▶ Given information:
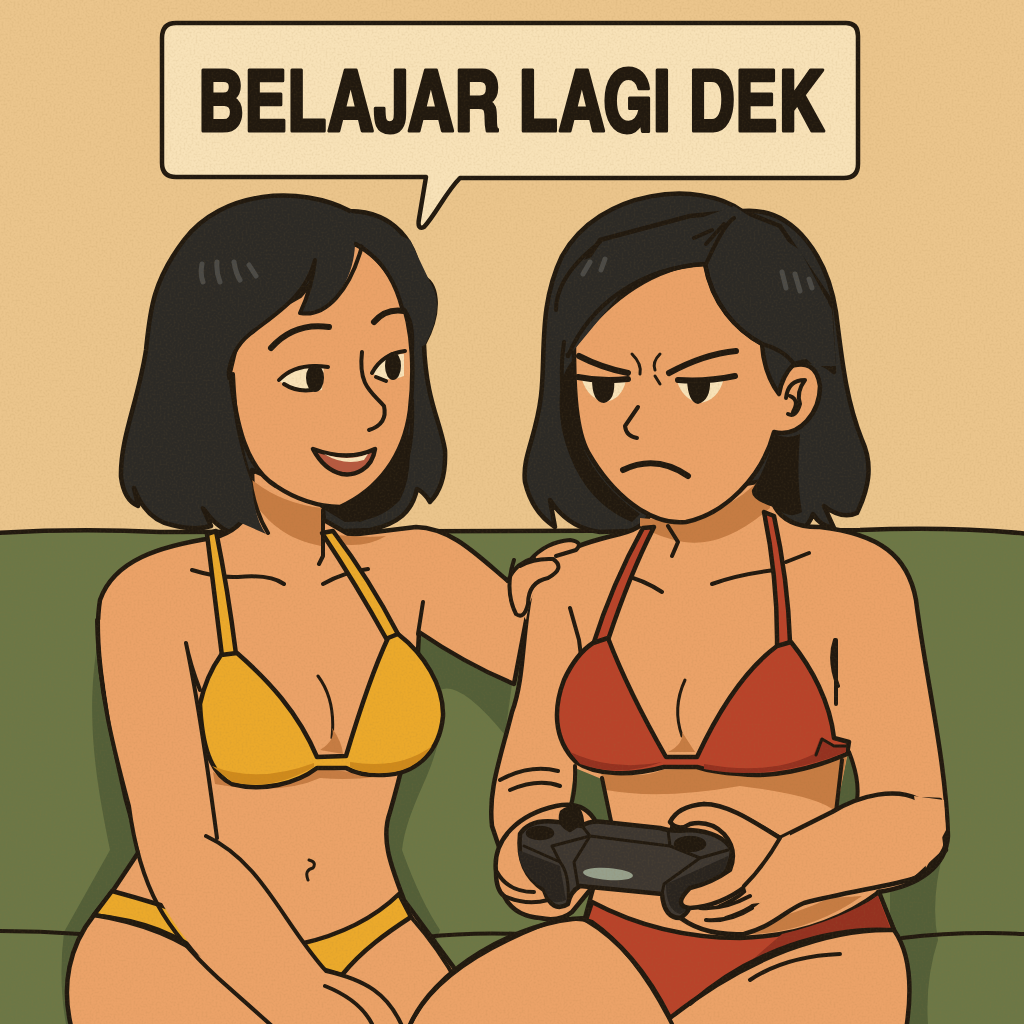
<!DOCTYPE html>
<html lang="id">
<head>
<meta charset="utf-8">
<title>Belajar lagi dek</title>
<style>
:root{--wall:#ebc58c;--bubble:#f8e2b8;--ink:#21190f;--sofa:#6c7746;--sofa-shade:#535f38;--skin:#eba268;--skin-shade:#c67c43;--hair:#2c2a26;--hair-shine:#4b4a46;--yellow:#eba92b;--yellow-shade:#cf8a1c;--red:#b8432a;--red-shade:#943120;--eye:#f8e2b8;--mouth:#b65a40;--pad:#3d3731;--pad-dark:#29241f;--light:#96a08c}
html,body{margin:0;height:100%;overflow:hidden;background:var(--wall)}
svg{display:block;width:1024px;height:1024px}
.shape{stroke:var(--ink);stroke-width:4.5;stroke-linejoin:round;stroke-linecap:round}
.line{fill:none;stroke:var(--ink);stroke-width:4;stroke-linecap:round;stroke-linejoin:round}
.thin{stroke-width:3}
.bold{stroke-width:6}
.skin{fill:var(--skin)}
.skin-shade{fill:var(--skin-shade)}
.hair{fill:var(--hair)}
.shine{fill:none;stroke:var(--hair-shine);stroke-width:5;stroke-linecap:round}
.yellow{fill:var(--yellow)}
.red{fill:var(--red)}
.eye{fill:var(--eye)}
.ink{fill:var(--ink)}
.sofa-shade{fill:var(--sofa-shade)}
.speech{font:700 85px "TeX Gyre Heros Cn","Liberation Sans",sans-serif;fill:var(--ink);stroke:var(--ink);stroke-width:3;stroke-linejoin:round}
</style>
</head>
<body>
<svg viewBox="0 0 1024 1024" role="img" aria-label="Two women on a sofa, one smiling and one frowning with a game controller">
<defs>
<filter id="grain" x="0" y="0" width="100%" height="100%">
<feTurbulence type="fractalNoise" baseFrequency="0.5" numOctaves="3" seed="4"/>
<feColorMatrix values="0 0 0 0 0.3  0 0 0 0 0.18  0 0 0 0 0.05  0 0 0 0.9 -0.38"/>
</filter>
</defs>

<rect id="wall" width="1024" height="1024" fill="var(--wall)"/>

<g id="sofa">
<path class="shape" fill="var(--sofa)" d="M-6 533Q80 528 160 532L860 530Q950 526 1030 534V1030H-6Z"/>
<path class="sofa-shade" d="M98 640C84 720 98 790 110 850L64 932Q58 980 66 1024H140V700Z"/>
<path class="sofa-shade" d="M420 634L512 684L505 735Q460 680 440 690C450 760 410 790 402 850Q420 900 440 930L430 960L380 900V780Z"/>
<path class="sofa-shade" d="M920 640C940 720 950 800 944 850Q930 900 938 940Q925 980 928 1024H890V860Z"/>
<path class="line" d="M0 931Q40 931 80 934M424 937Q470 932 520 934M902 938Q960 931 1024 934"/>
</g>

<g id="speech-bubble">
<path class="shape" fill="var(--bubble)" d="M176 23H846Q858 23 858 36V164Q858 178 844 178H460C446 192 436 214 424 227Q417 230 419 219L426 177H176Q162 177 162 163V38Q162 23 176 23Z"/>
<text class="speech" x="198" y="131" textLength="626" lengthAdjust="spacingAndGlyphs">BELAJAR LAGI DEK</text>
</g>

<g id="smiling-woman">
<path class="hair shape" d="M350 211C300 185 222 190 184 240C152 282 150 312 146 350C138 402 120 438 121 477Q124 500 138 506Q136 496 134 488Q146 520 172 525Q196 531 211 526L203 508Q222 536 246 535L370 530C398 524 412 512 417 489Q424 492 430 502C440 492 446 474 445 450C440 420 426 400 424 344C442 310 438 282 420 276C416 244 396 212 350 211Z"/>
<path class="skin shape" d="M252 470L253 500Q245 530 213 538C160 546 114 560 100 600C92 650 108 720 126 800L140 850L112 892L94 915C70 945 60 985 72 1030H500L404 900C392 868 380 840 390 812C402 770 416 720 419 632Q466 664 514 684L530 600L508 581C478 556 452 528 416 527L350 535L324 520L322 500Z"/>
<path class="skin-shade" d="M252 480Q282 504 322 508L321 546C280 538 264 516 252 500Z"/>
<path class="skin-shade" d="M326 534Q366 538 386 536Q366 548 338 544Z"/>
<path class="skin-shade" d="M213 772Q245 794 318 768L350 772Q380 778 400 770Q370 782 320 778Q280 796 215 784Z"/>
<path class="line" d="M323 510V556L319 564M192 570Q218 578 238 577Q270 574 284 584M323 584Q344 572 368 569M423 602L418 634"/>
<path class="line thin" d="M318 676Q336 700 332 738M309 860Q317 862 313 868Q304 870 308 880"/>

<g id="yellow-top">
<path class="yellow shape" d="M207 534L216 531Q228 590 236 654L222 656Q214 590 207 534Z"/>
<path class="yellow shape" d="M322 533L333 531Q370 580 398 634L387 640Q356 584 322 533Z"/>
<path class="yellow shape" d="M221 655L237 653C268 680 298 712 317 757L346 756C358 716 372 672 388 638L398 634C424 654 444 686 443 716C440 750 418 774 384 775Q360 776 346 768H317C296 784 262 792 232 784C210 774 202 744 200 704Q206 676 221 655Z"/>
<path fill="var(--yellow-shade)" d="M212 766Q258 784 314 763V767Q270 792 232 782ZM350 762Q400 770 432 746Q416 772 384 773Q362 774 350 767Z"/>
<path class="skin-shade" d="M320 750Q336 740 332 728Q342 742 343 754Z"/>
</g>

<g id="yellow-bottom">
<path class="yellow shape" d="M112 891Q160 904 206 920L244 976L214 964Q166 926 94 915Z"/>
<path class="yellow shape" d="M300 944Q362 930 399 894L411 917C388 932 362 950 342 975L318 968Z"/>
</g>
<path class="line" d="M94 915C140 920 178 932 220 966M411 917Q440 950 458 984"/>

<path class="skin" d="M100 620Q104 720 130 808Q142 900 220 978L274 1030H402Q386 984 326 971C290 930 262 870 216 838Q206 740 187 643L140 600Z"/>
<path class="line" d="M97 620C98 690 114 750 129 806C140 890 166 930 218 978L272 1026M186 643C198 700 208 770 217 838M206 836C262 862 282 922 326 971C366 980 388 994 402 1026M186 643Q190 664 200 690M325 986Q360 1000 372 1024"/>

<path id="smiling-face" class="skin shape" d="M230 372C236 424 246 468 276 486Q306 506 340 507C378 490 404 456 410 410C414 376 414 330 400 296Q386 260 355 244Q330 260 300 296L240 330Z"/>
<path class="ink" d="M340 507Q388 486 408 428Q414 474 400 500Q380 522 345 522L322 508Z"/>
<path class="hair" d="M355 244C354 284 326 318 300 313Q312 288 315 260C306 296 278 312 250 334Q230 350 228 378L190 340L250 220L345 212Z"/>
<path class="line" d="M362 246C350 290 326 318 300 313Q312 288 315 260C306 296 278 312 250 334Q230 350 228 378"/>
<path class="hair" d="M356 240Q392 264 402 308Q416 316 412 350L425 345Q446 306 430 282L410 240L350 212Z"/>
<path class="line" d="M356 244Q390 262 402 308Q414 318 412 350M233 374Q236 440 250 478Q254 510 268 533M412 400Q414 450 400 480Q390 508 360 520"/>
<path class="hair" d="M226 370Q238 450 252 484Q254 518 266 534L200 505L180 400Z"/>
<path class="shine" d="M202 264Q200 274 203 282M217 262Q216 272 220 282M234 262Q236 274 240 280M249 265L256 276"/>
<path class="line bold" d="M271 348Q294 322 329 327M374 322Q386 308 404 311"/>
<path class="eye" d="M279 381Q296 362 324 366L322 390Q298 394 279 381ZM372 373Q382 354 404 354V376Q386 384 372 373Z"/>
<path class="line" d="M279 380Q296 362 328 367M372 373Q382 354 405 351M284 384Q296 392 312 390M376 377L386 381"/>
<ellipse class="ink" cx="315" cy="378" rx="9" ry="14"/>
<ellipse class="ink" cx="393" cy="366" rx="8" ry="14"/>
<path class="line" d="M362 352C358 386 372 392 384 406Q388 424 369 430"/>
<path class="shape" fill="var(--mouth)" d="M313 449Q348 462 375 449C372 470 354 476 342 474Q324 470 313 449Z"/>
<path class="eye" d="M324 454Q348 462 368 454L364 460Q344 466 324 454Z"/>
</g>

<g id="frowning-woman">
<path class="hair shape" d="M742 211C700 180 600 188 562 256C538 306 546 354 541 396C536 438 522 456 525 482Q532 512 555 527L550 500Q568 528 600 532L660 530L780 540Q806 534 813 514Q820 526 834 528L824 506Q842 520 857 513C868 490 874 466 862 440C846 400 842 360 836 312C828 260 796 206 742 211Z"/>
<path class="skin shape" d="M652 500Q654 526 620 534C570 546 540 556 530 596C522 640 524 680 512 712C500 760 488 790 492 826L500 850L610 826L585 918C520 920 430 970 408 1030H906C914 980 908 950 894 930L878 892C920 886 946 866 948 836C946 760 926 680 916 600C908 556 880 534 820 527Q770 528 768 480Z"/>
<path class="skin-shade" d="M640 518L684 522Q740 506 768 470L770 508Q724 548 684 542Q660 538 640 526Z"/>
<path class="line" d="M672 556L678 542L668 526M620 574Q644 580 662 592M712 584Q740 574 776 570M786 562L809 553"/>
<path class="sofa-shade" d="M575 768L604 780L612 828L568 812Z"/>
<path class="sofa-shade" d="M848 752Q858 770 856 800L836 812Z"/>
<path class="skin-shade" d="M600 770Q640 780 662 770L702 768Q770 784 848 750L836 812Q820 796 740 786Q660 800 606 790Z"/>
<path class="line" d="M570 608L579 640M579 640L581 656M575 766Q576 792 570 808M602 778L612 826M835 640Q828 660 838 686M836 640V704M849 752Q860 780 857 800M842 760L836 812"/>
<path class="line thin" d="M685 680Q672 708 682 736"/>
<path class="line" d="M500 780Q530 764 558 771M510 790Q538 778 560 786"/>

<g id="red-top">
<path class="red shape" d="M643 528L654 527Q630 574 608 640L593 645Q612 584 643 528Z"/>
<path class="red shape" d="M764 512L774 516Q788 580 790 642L777 648Q778 580 764 512Z"/>
<path class="red shape" d="M593 643L608 638C624 680 646 722 666 757H697C716 716 742 672 777 646L791 642C812 668 830 702 834 738L849 742L847 754C810 770 770 778 740 774Q712 772 697 767H664C632 776 596 776 576 762C552 738 554 706 564 680Q576 654 593 643Z"/>
<path fill="var(--red-shade)" d="M570 752Q614 772 662 762Q620 778 580 764ZM704 764Q770 776 814 754L820 738L834 745L846 746V752Q770 782 704 769Z"/>
<path class="line thin" d="M816 755L822 739L834 746H848"/>
<path class="skin-shade" d="M668 752Q684 744 682 732L695 752Z"/>
</g>

<g id="red-bottom">
<path class="red shape" d="M592 902Q660 938 740 938C806 936 850 914 879 892L894 930C830 928 748 956 670 1018C648 974 620 940 586 920Z"/>
<path fill="var(--red-shade)" d="M782 934Q840 920 878 896L890 928Q820 928 752 960Z"/>
<path class="skin-shade" d="M680 922Q748 936 830 898L862 896Q800 940 720 934Z"/>
</g>
<path class="line" d="M408 1030C426 984 480 950 540 926Q570 914 592 922C624 944 650 980 672 1024M690 1004C750 950 830 926 893 930M750 980Q786 956 840 954"/>

<g id="hand-on-shoulder">
<path class="skin" d="M506 586Q522 554 560 543Q580 538 579 548Q556 558 564 562Q532 578 526 620Z"/>
<path class="line" d="M508 581Q514 564 534 558M530 560Q546 542 570 540Q584 542 576 550L556 556M514 560Q504 590 516 614Q524 620 528 604Q528 582 548 578Q566 568 553 559Q534 558 520 566"/>
</g>

<g id="forearm-and-hands">
<path class="skin shape" d="M918 799C896 788 862 794 832 812L780 838C754 822 728 806 704 804Q676 808 672 828L730 870L690 892Q662 896 676 914Q700 936 744 934C774 926 786 910 804 903C846 892 890 886 916 878L946 850L940 800Z"/>
<path d="M914 796L944 800L946 830L926 868Z" fill="var(--skin)"/>
<path class="line" d="M948 834Q944 866 906 882M780 838Q766 858 772 874M720 906Q744 896 752 882M726 918Q758 908 768 890"/>
<path class="skin shape" d="M596 822Q584 800 556 806C520 814 492 838 496 872Q496 890 504 896Q514 916 540 918Q560 922 572 912L590 890Z"/>
<path class="line" d="M497 872Q508 892 534 892M504 896Q526 906 548 900"/>
</g>

<g id="controller">
<path class="shape" fill="var(--pad)" d="M520 834Q530 818 558 822L582 826Q590 820 604 822L660 828Q672 832 690 830Q722 832 732 850Q730 874 712 884L690 892Q694 910 680 918Q664 918 662 894L580 886Q570 892 568 904Q552 914 544 890Q516 872 520 834Z"/>
<path fill="var(--pad-dark)" d="M518 850L560 866L566 900Q550 908 544 888Q520 876 518 850ZM666 884L728 856Q728 874 710 882L688 890Q692 910 680 914Q666 910 666 884Z"/>
<path class="line thin" d="M524 846L560 862Q570 874 568 904M552 846L590 836L670 846L700 858L728 850M560 862L552 846M590 836L582 826M670 846L668 830M700 858L664 884L662 894M578 886L574 862L590 836"/>
<g class="shape ink"><path d="M562 812Q580 800 582 822L570 830Q558 824 562 812Z"/><ellipse cx="540" cy="833" rx="12" ry="5"/><ellipse cx="690" cy="844" rx="14" ry="6"/></g>
<ellipse cx="608" cy="874" rx="25" ry="6" fill="var(--light)" transform="rotate(4 608 874)"/>
</g>
<path id="thumb" class="skin shape" d="M780 838C754 822 728 804 704 804Q678 806 670 822Q678 832 690 824Q710 820 724 834Q738 850 730 870Q710 884 690 888Q672 906 690 908Q720 906 746 886L776 870Z"/>
<path class="skin" d="M774 842L790 834L788 900L750 904L744 884L768 868Z"/>
<path class="line" d="M780 838Q764 866 744 886M700 908Q724 910 750 896M706 920Q730 922 752 908"/>

<path id="frowning-face" class="skin shape" d="M574 346C574 390 576 430 588 452C612 494 650 526 686 522C724 514 762 478 774 432C800 438 820 412 820 386Q816 356 786 368L780 340L706 262Q630 270 574 346Z"/>
<path class="ink" d="M573 360Q572 430 588 458Q606 490 640 514L632 522Q578 500 562 430Q554 380 573 360Z"/>
<path class="ink" d="M774 434Q788 440 800 434Q796 480 802 512Q790 520 776 508Q750 500 752 490Q768 466 774 434Z"/>
<path class="hair shape" d="M705 264C712 304 736 330 762 344Q764 374 779 394Q782 376 794 364Q816 356 834 372L830 300L780 226L742 211L690 216L600 240L560 300L568 356C594 304 640 268 705 264Z"/>
<path class="hair" d="M552 300L578 262L734 206L800 250L832 310L836 366L814 366L784 338L706 250L640 270L574 350L550 360Z"/>
<path class="line" d="M706 264Q724 224 734 218M568 356C590 304 640 268 705 264C712 304 736 330 762 344Q784 350 794 364M556 310Q556 276 600 242M694 238L712 230M706 244L724 224M564 342Q558 380 568 430Q584 484 630 514"/>
<path class="shine" d="M590 262L583 274M605 259L601 270M782 272L786 288M795 274L800 291M809 279L812 288"/>
<path class="line" d="M786 398Q788 380 805 380Q796 392 800 404Q796 418 788 414M790 396Q800 400 793 412"/>
<path class="line bold" d="M579 356Q602 368 628 373M669 373Q704 354 736 351"/>
<path class="line thin" d="M632 354Q642 364 640 374M660 354Q652 362 655 370M655 376L660 384"/>
<path class="eye" d="M582 380H626Q622 400 604 402Q588 398 582 380ZM677 381L724 378Q718 402 698 403Q682 398 677 381Z"/>
<path class="line bold" d="M578 377Q602 382 628 379M678 380Q706 382 735 376"/>
<path class="ink" d="M592 379H614Q616 400 604 403Q592 402 592 379ZM687 380H710Q711 400 698 404Q688 402 687 380Z"/>
<path class="line" d="M638 407L625 426Q626 436 637 438"/>
<path class="line bold" d="M623 470Q656 454 688 476"/>
</g>

<rect id="paper-grain" width="1024" height="1024" filter="url(#grain)" opacity=".3"/>
</svg>
</body>
</html>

▶ Goal of the exercise:
Please copy the lines in the records above between the one holding "500Q654 526 620" and the one holding "770Q640 780 662", inclusive, exactly and with no other line.

▶ Exercise result:
<path class="skin shape" d="M652 500Q654 526 620 534C570 546 540 556 530 596C522 640 524 680 512 712C500 760 488 790 492 826L500 850L610 826L585 918C520 920 430 970 408 1030H906C914 980 908 950 894 930L878 892C920 886 946 866 948 836C946 760 926 680 916 600C908 556 880 534 820 527Q770 528 768 480Z"/>
<path class="skin-shade" d="M640 518L684 522Q740 506 768 470L770 508Q724 548 684 542Q660 538 640 526Z"/>
<path class="line" d="M672 556L678 542L668 526M620 574Q644 580 662 592M712 584Q740 574 776 570M786 562L809 553"/>
<path class="sofa-shade" d="M575 768L604 780L612 828L568 812Z"/>
<path class="sofa-shade" d="M848 752Q858 770 856 800L836 812Z"/>
<path class="skin-shade" d="M600 770Q640 780 662 770L702 768Q770 784 848 750L836 812Q820 796 740 786Q660 800 606 790Z"/>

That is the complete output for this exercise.